An absolutely stunning view of a lightning bolt striking the ground was caught by Joey Hammon on Saturday afternoon. According to Joey, from where he was the strike is likely near the end of Lakeshore drive in Scottsboro.
To get an expert’s insight into the event, we reached out to lightning researcher Dr. Chris Schultz. According to Dr. Schultz this is likely a negative flash, based on our climatology and its structure:
“The branched structure is the stepped leader trying to find the easiest path to ground.”
He also noted that this photo is a great example of why it’s important to seek shelter for the entire duration of a storm, not only when it is raining:
“most folks that are struck and injured/killed by lightning are hit while it is not raining”
A graph from NOAA depicts this by comparing the actual lightning risk to our exposure to that risk.
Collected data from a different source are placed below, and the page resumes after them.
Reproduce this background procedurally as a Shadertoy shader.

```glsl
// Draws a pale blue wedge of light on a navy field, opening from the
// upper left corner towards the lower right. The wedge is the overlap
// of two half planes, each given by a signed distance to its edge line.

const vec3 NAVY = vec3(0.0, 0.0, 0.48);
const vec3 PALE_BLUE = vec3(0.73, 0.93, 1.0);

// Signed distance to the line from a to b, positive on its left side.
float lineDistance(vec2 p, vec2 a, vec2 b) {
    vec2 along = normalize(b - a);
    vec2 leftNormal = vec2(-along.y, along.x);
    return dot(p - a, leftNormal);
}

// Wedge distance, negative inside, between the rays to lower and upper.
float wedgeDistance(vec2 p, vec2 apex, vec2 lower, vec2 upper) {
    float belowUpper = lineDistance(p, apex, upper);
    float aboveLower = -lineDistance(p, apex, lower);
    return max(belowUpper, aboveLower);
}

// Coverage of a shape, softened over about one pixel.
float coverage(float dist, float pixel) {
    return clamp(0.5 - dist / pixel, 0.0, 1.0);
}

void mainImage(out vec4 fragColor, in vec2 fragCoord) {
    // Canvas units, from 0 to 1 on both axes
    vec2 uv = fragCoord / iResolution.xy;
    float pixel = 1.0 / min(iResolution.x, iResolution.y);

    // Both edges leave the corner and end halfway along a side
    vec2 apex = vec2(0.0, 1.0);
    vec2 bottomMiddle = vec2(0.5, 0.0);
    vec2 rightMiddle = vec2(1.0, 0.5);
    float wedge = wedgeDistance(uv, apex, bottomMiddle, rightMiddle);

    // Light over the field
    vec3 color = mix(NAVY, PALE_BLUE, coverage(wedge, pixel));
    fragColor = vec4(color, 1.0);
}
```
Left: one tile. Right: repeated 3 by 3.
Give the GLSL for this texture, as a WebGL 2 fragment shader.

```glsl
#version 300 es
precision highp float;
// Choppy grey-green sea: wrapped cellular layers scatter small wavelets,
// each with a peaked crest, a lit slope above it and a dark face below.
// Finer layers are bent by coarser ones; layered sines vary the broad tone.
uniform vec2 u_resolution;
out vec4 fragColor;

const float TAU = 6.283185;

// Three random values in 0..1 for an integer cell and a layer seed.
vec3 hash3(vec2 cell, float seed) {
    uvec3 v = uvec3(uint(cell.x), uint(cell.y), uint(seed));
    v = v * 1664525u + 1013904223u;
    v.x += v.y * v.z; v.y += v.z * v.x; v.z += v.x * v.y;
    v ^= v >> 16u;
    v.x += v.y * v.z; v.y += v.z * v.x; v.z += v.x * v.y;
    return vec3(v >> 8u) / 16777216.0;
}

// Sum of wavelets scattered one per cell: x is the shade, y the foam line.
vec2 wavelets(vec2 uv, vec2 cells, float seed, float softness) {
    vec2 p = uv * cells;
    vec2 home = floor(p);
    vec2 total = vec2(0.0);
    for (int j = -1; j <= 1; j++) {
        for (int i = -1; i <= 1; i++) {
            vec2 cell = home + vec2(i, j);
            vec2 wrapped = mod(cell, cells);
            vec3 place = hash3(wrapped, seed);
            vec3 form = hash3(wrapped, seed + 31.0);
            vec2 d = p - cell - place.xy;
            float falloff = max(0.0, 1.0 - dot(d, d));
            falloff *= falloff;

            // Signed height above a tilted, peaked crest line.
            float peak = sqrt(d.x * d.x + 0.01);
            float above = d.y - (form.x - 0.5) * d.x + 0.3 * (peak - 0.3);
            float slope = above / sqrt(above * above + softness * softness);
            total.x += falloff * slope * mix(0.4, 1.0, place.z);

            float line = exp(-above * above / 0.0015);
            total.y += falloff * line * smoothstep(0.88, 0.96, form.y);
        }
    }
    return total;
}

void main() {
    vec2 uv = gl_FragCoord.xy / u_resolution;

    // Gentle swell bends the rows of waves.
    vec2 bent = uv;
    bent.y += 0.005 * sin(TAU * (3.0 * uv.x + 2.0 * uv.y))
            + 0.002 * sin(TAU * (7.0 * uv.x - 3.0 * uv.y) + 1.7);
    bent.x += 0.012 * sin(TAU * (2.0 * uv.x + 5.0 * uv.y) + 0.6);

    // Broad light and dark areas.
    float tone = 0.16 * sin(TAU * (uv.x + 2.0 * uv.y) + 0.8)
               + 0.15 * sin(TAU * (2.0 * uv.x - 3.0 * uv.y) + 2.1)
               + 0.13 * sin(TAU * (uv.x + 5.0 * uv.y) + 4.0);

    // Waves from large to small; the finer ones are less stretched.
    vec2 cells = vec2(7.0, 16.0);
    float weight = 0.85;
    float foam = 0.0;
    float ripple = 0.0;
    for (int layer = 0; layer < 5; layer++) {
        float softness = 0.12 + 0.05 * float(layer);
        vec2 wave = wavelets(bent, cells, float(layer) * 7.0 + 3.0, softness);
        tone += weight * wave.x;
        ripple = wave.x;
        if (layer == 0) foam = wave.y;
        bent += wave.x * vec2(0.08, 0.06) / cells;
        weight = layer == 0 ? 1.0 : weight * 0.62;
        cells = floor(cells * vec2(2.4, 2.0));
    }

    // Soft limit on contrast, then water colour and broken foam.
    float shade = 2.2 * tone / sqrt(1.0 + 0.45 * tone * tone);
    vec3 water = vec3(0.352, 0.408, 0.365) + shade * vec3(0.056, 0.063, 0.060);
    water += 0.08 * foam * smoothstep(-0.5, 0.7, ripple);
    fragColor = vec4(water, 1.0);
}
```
Most lightning casualties occur as a storm is either approaching or departing. This is because as the storm approaches people wait too long to seek shelter, and then as the storm departs people leave their shelter too soon. You should seek shelter as soon as you know a storm is near -whether it’s because you can see the skies darkening or you can hear thunder in the distance.
How long should you shelter from a storm for? Lightning can strike up to 15 miles away from the parent storm, so you want to have at least that amount of distance between you and the storm.
You can opt into receiving alerts for lightning up to 15 miles away using the Live Alert 19 app.